c. What comparison did Jesus make between the repentant heathen and the Jews who refused to repent? Matthew 12:41.
“God allows men a period of probation; but there is a point beyond which divine patience is exhausted, and the judgments of God are sure to follow. The Lord bears long with men, and with cities, mercifully giving warnings to save them from divine wrath; but a time will come when pleadings for mercy will no longer be heard, and the rebellious element that continues to reject the light of truth will be blotted out, in mercy to themselves and to those who would otherwise be influenced by their example.”—Ibid., p. 276.
“We shall not be held accountable for the light that has not reached our perception, but for that which we have resisted and refused.”—The Review and Herald, April 25, 1893.
5. JONAH IS BROUGHT TO HIS SENSES
a. Instead of rejoicing over the repentance of Nineveh, how did Jonah complain to the Lord, and what excuse did Jonah make for his doubts and disobedience? Jonah 4:1–3.
b. What should we learn from the way God sought to bring Jonah to his senses? Jonah 4:5–11.
“Confused, humiliated, and unable to understand God’s purpose in sparing Nineveh, Jonah nevertheless had fulfilled the commission given him to warn that great city; and though the event predicted did not come to pass, yet the message of warning was nonetheless from God. And it accomplished the purpose God designed it should. The glory of His grace was revealed among the heathen.”—Prophets and Kings, pp. 272, 273.
“Our God is a God of mercy. With long-sufferance and tender compassion He deals with the transgressors of His law. And yet, in this our day, when men and women have so many opportunities for becoming familiar with the divine law as revealed in Holy Writ, the great Ruler of the universe cannot behold with any satisfaction the wicked cities, where reign violence and crime.”—Ibid., pp. 275, 276.
“Every angel in glory is interested in the work being done for the salvation of souls. We are not awake as we should be.”—Evangelism, p. 282.
PERSONAL REVIEW QUESTIONS
1. What was the main difference between Sodom and Nineveh?
2. Name some ways by which we may be in danger of imitating Jonah’s hesitation, doubt, and attempt to escape God’s voice.

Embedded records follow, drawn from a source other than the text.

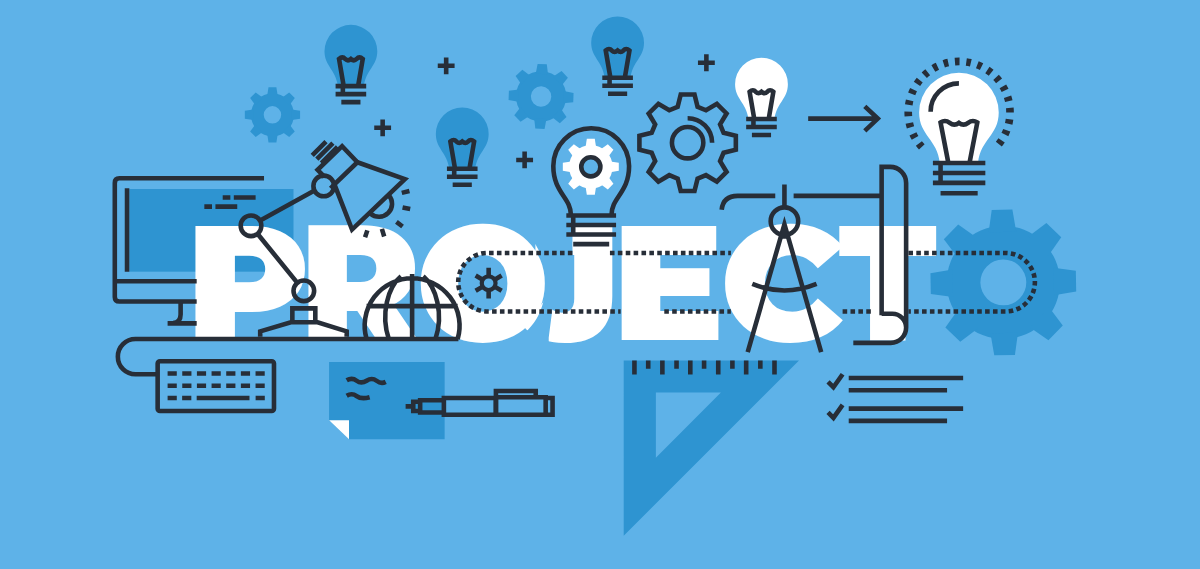
<!DOCTYPE html>
<html lang="en">
<head>
<meta charset="utf-8">
<title>Project</title>
<link rel="stylesheet" href="https://fonts.googleapis.com/css2?family=Montserrat:wght@900&amp;display=swap">
<style>
:root {
  --sky: #5eb2e8;
  --ocean: #2e94d1;
  --ink: #272e38;
  --paper: #ffffff;
}
html, body { margin: 0; height: 100%; overflow: hidden; background: var(--sky); }
.banner { width: 1200px; height: 569px; overflow: hidden; background: var(--sky); }
.banner svg { display: block; width: 1200px; height: 569px; }
.line { fill: none; stroke: var(--ink); stroke-width: 6; stroke-miterlimit: 8; }
.solid { fill: var(--ink); }
.blue { fill: var(--ocean); color: var(--ocean); }
.white { fill: var(--paper); color: var(--paper); }
.belt { stroke-dasharray: 6 4.3; }
.word {
  font-family: "Montserrat", "Arial Black", sans-serif;
  font-weight: 900;
  font-size: 213px;
  fill: var(--paper);
}
</style>
</head>
<body>
<main class="banner">
<svg viewBox="0 0 1568 743.5" preserveAspectRatio="none" xmlns="http://www.w3.org/2000/svg">
  <defs>
    <path id="tooth" d="M-18-66L-13.500-95H13.500L18-66Z"/>
    <g id="gear">
      <path fill-rule="evenodd" d="M-74 0A74 74 0 1 1 74 0A74 74 0 1 1-74 0ZM-30 0A30 30 0 1 0 30 0A30 30 0 1 0-30 0Z"/>
      <use href="#tooth"/>
      <use href="#tooth" transform="rotate(45)"/>
      <use href="#tooth" transform="rotate(90)"/>
      <use href="#tooth" transform="rotate(135)"/>
      <use href="#tooth" transform="rotate(180)"/>
      <use href="#tooth" transform="rotate(225)"/>
      <use href="#tooth" transform="rotate(270)"/>
      <use href="#tooth" transform="rotate(315)"/>
    </g>
    <g id="bulb">
      <path fill="currentColor" d="M-34.500 0A34.500 34.500 0 0 1 34.500 0C34.500 19 20 24 17 45H-17C-20 24-34.500 19-34.500 0Z"/>
      <path class="line" d="M-9.500 45L-15.500 10Q-11 6-7.500 10Q-4 13.500 0 10Q4 13.500 7.500 10Q11 6 15.500 10L9.500 45M-20 45.500H20M-20 56H20M-12.500 66.500H12.500M-10.500 45V56"/>
    </g>
    <path id="plus" class="line" d="M-11 0H11M0-11V11"/>
    <path id="check" class="line" d="M1082 499L1089 506L1101 489"/>
    <path id="key-row" d="M219 488H346" stroke-dasharray="12 7.150"/>
    <clipPath id="letter-edges">
      <path d="M230 270H640V289C690 289 713 327 713 369S690 449 640 450V470H230Z"/>
      <path d="M748 270H1250V470H717V441L722 402L748 388Z"/>
    </clipPath>
  </defs>

  <g id="blue-shapes" class="blue">
    <rect x="169" y="247" width="214.500" height="108"/>
    <use href="#gear" transform="translate(1311 369) rotate(-1)"/>
    <use href="#gear" transform="translate(356 150) scale(.38)"/>
    <use href="#gear" transform="translate(707 126) scale(.445) rotate(2)"/>
    <path d="M430 473H581V574H456L430 549Z"/>
    <path fill-rule="evenodd" d="M815 471H1044L815 700ZM857 513V598L942 513Z"/>
  </g>

  <g clip-path="url(#letter-edges)">
    <text class="word" y="444"><tspan x="243" textLength="162" lengthAdjust="spacingAndGlyphs">P</tspan><tspan x="391" textLength="158" lengthAdjust="spacingAndGlyphs">R</tspan><tspan x="544" textLength="174" lengthAdjust="spacingAndGlyphs">O</tspan><tspan x="811" text-anchor="end">J</tspan><tspan x="800" textLength="146" lengthAdjust="spacingAndGlyphs">E</tspan><tspan x="941" textLength="161" lengthAdjust="spacingAndGlyphs">C</tspan><tspan x="1096" textLength="128" lengthAdjust="spacingAndGlyphs">T</tspan></text>
  </g>

  <g id="monitor" class="line">
    <path d="M345 233H156Q150 233 150 239V388Q150 394 156 394H257M150 367.500H257M236 396V411Q236 422 226 422M219 422.500H257M166 246V355"/>
    <path d="M291 258H301M305.500 258H334M267 270H277M281.500 270H310"/>
  </g>

  <g id="desk-and-keyboard" class="line">
    <path d="M599 443H177A23 23 0 0 0 177 489H204"/>
    <rect x="206" y="472" width="152" height="65" rx="3"/>
    <use href="#key-row"/>
    <use href="#key-row" y="16"/>
    <path d="M219 520H231M238 520H250M257 520H326M334 520H346"/>
  </g>

  <g id="desk-lamp" class="line">
    <path d="M467 212L529 234L460 300L437 241Z"/>
    <path d="M467 212L447 191L415 222L424 231M432 246L437 241"/>
    <path d="M408 203L426 185M414 208L435 187M420 213L441 192"/>
    <circle cx="423" cy="243" r="13.500"/>
    <circle cx="328" cy="295" r="13.500"/>
    <circle cx="397" cy="380" r="13.500"/>
    <path d="M411 249L340 288M337 306L388 369M382 420V403H412V420M340 440V433L380 421H415L453 433V440"/>
    <path d="M508 255A17 17 0 0 1 484 279"/>
    <path d="M525 252L535 249.500M526 271L536 273M518 290L526 296M499 299L502 309M480 301L477 310"/>
  </g>

  <g id="globe" class="line">
    <path d="M479 443A62 62 0 1 1 598 443M538.500 358V443M479 400H598M508 443C497 410 507 375 524 361M569 443C580 410 570 375 553 361"/>
  </g>

  <g id="conveyor-belt" class="line">
    <path class="belt" d="M748 330.500H637A38.250 38.250 0 0 0 637 407H811"/>
    <path class="belt" d="M797 330.500H955M868 407H955M1101 407H1140"/>
    <path class="belt" d="M1187 330.500H1314A38.250 38.250 0 0 1 1314 407H1187"/>
    <g transform="translate(638.500 370)">
      <circle r="9" stroke-width="5.500"/>
      <path d="M0-9V-20M0 9V20M7.800-4.500L17-10M7.800 4.500L17 10M-7.800-4.500L-17-10M-7.800 4.500L-17 10"/>
    </g>
  </g>

  <g id="drawing-compass" class="line">
    <circle cx="1025" cy="289" r="18"/>
    <path d="M1025 241V271M977 460L1025 293L1073 460M983 371Q1025 388 1067 371"/>
    <path class="solid" stroke="none" d="M1025 290L1032 312H1018Z"/>
  </g>

  <g id="blueprint-roll" class="line">
    <path d="M943 274Q945 256 964 256H1013M1037 256H1152"/>
    <path d="M1152 412V218H1163A21 21 0 0 1 1184 239V428A20 20 0 0 1 1164 448H1115M1152 410H1166A18 18 0 0 1 1184 428"/>
  </g>

  <g id="note-and-pen">
    <path class="white" d="M430 549H456V574Z"/>
    <g class="line">
      <path d="M453 497Q460 493 466 497.500T479 497.500T492 497.500T504 499M453 517Q460 513 466 517.500T483 519"/>
      <path d="M530 531H540M549 525H540V537H549M580 523H549V539H580M648 520H580V542H648Z"/>
      <path d="M648 519H713V542H648ZM648 519V511H700V519M713 520H722V542H713"/>
    </g>
  </g>

  <g id="set-square-ticks" class="line">
    <path d="M829 471V489.500M865.500 471V489.500M902 471V489.500M938.500 471V489.500M975 471V489.500M1012 471V489.500M847 471V482M884 471V482M920 471V482M957 471V482M993.500 471V482"/>
  </g>

  <g id="checklist" class="line">
    <use href="#check"/>
    <use href="#check" y="40"/>
    <path d="M1109 494H1258.500M1109 510H1237.500M1109 534H1258.500M1109 550H1237.500"/>
  </g>

  <g id="small-bulbs">
    <use href="#bulb" class="blue" transform="translate(458.500 67)"/>
    <use href="#bulb" class="blue" transform="translate(807 56)"/>
    <use href="#bulb" class="blue" transform="translate(604 175)"/>
    <use href="#bulb" class="white" transform="translate(995 110)"/>
  </g>

  <g id="gear-bulb">
    <use href="#gear" class="white" transform="translate(772 218) scale(.385)"/>
    <circle class="line" cx="772" cy="218" r="12.500"/>
    <path class="line" d="M746 281C746 258 723 252 723 217A49.500 49.500 0 0 1 822 217C822 252 799 258 799 281M740 281.500H805M740 294H805M740 306.500H805M749 319H796M749 281V306"/>
  </g>

  <g id="outlined-gear" class="line" transform="translate(898.500 186.500)">
    <path d="M-13-47L-9-63H9L13-47L24-42.400L38.200-50.900L50.900-38.200L42.400-24L47-13L63-9V9L47 13L42.400 24L50.900 38.200L38.200 50.900L24 42.400L13 47L9 63H-9L-13 47L-24 42.400L-38.200 50.900L-50.900 38.200L-42.400 24L-47 13L-63 9V-9L-47-13L-42.400-24L-50.900-38.200L-38.200-50.900L-24-42.400Z"/>
    <circle r="20.500"/>
    <path d="M0-32A32 32 0 0 1 32 0"/>
  </g>

  <g id="bright-idea">
    <path class="white" d="M1201 147A52 52 0 0 1 1305 147C1305 177 1281 182 1278 213H1228C1225 182 1201 177 1201 147Z"/>
    <path class="line" d="M1239 212L1229 160Q1235 156 1241 160.500Q1247 165 1253 160.500Q1259 165 1265 160.500Q1271 156 1277 160L1267 212M1219 213H1287.500M1219 226H1287.500M1219 239H1287.500M1229 252.500H1277.500M1229 213V239"/>
    <path class="line" d="M1216 146A37 37 0 0 1 1253 109"/>
    <path class="line" stroke-dasharray="6 8.850" style="stroke-width:10" d="M1204.500 192A66.500 66.500 0 1 1 1302 192"/>
  </g>

  <path id="arrow" class="line" d="M1056 155H1146M1130 139L1147 155L1130 171"/>

  <g id="sparks">
    <use href="#plus" transform="translate(583 86)"/>
    <use href="#plus" transform="translate(500 167)"/>
    <use href="#plus" transform="translate(685.500 209)"/>
    <use href="#plus" transform="translate(923 82)"/>
  </g>
</svg>
</main>
</body>
</html>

3. How might God surprise us as He did Jonah after fulfilling his duty to warn of impending judgment?
4. How is our attitude too often like Jonah’s after the victory?
5. What kind of illustrations to awaken us does God give us today?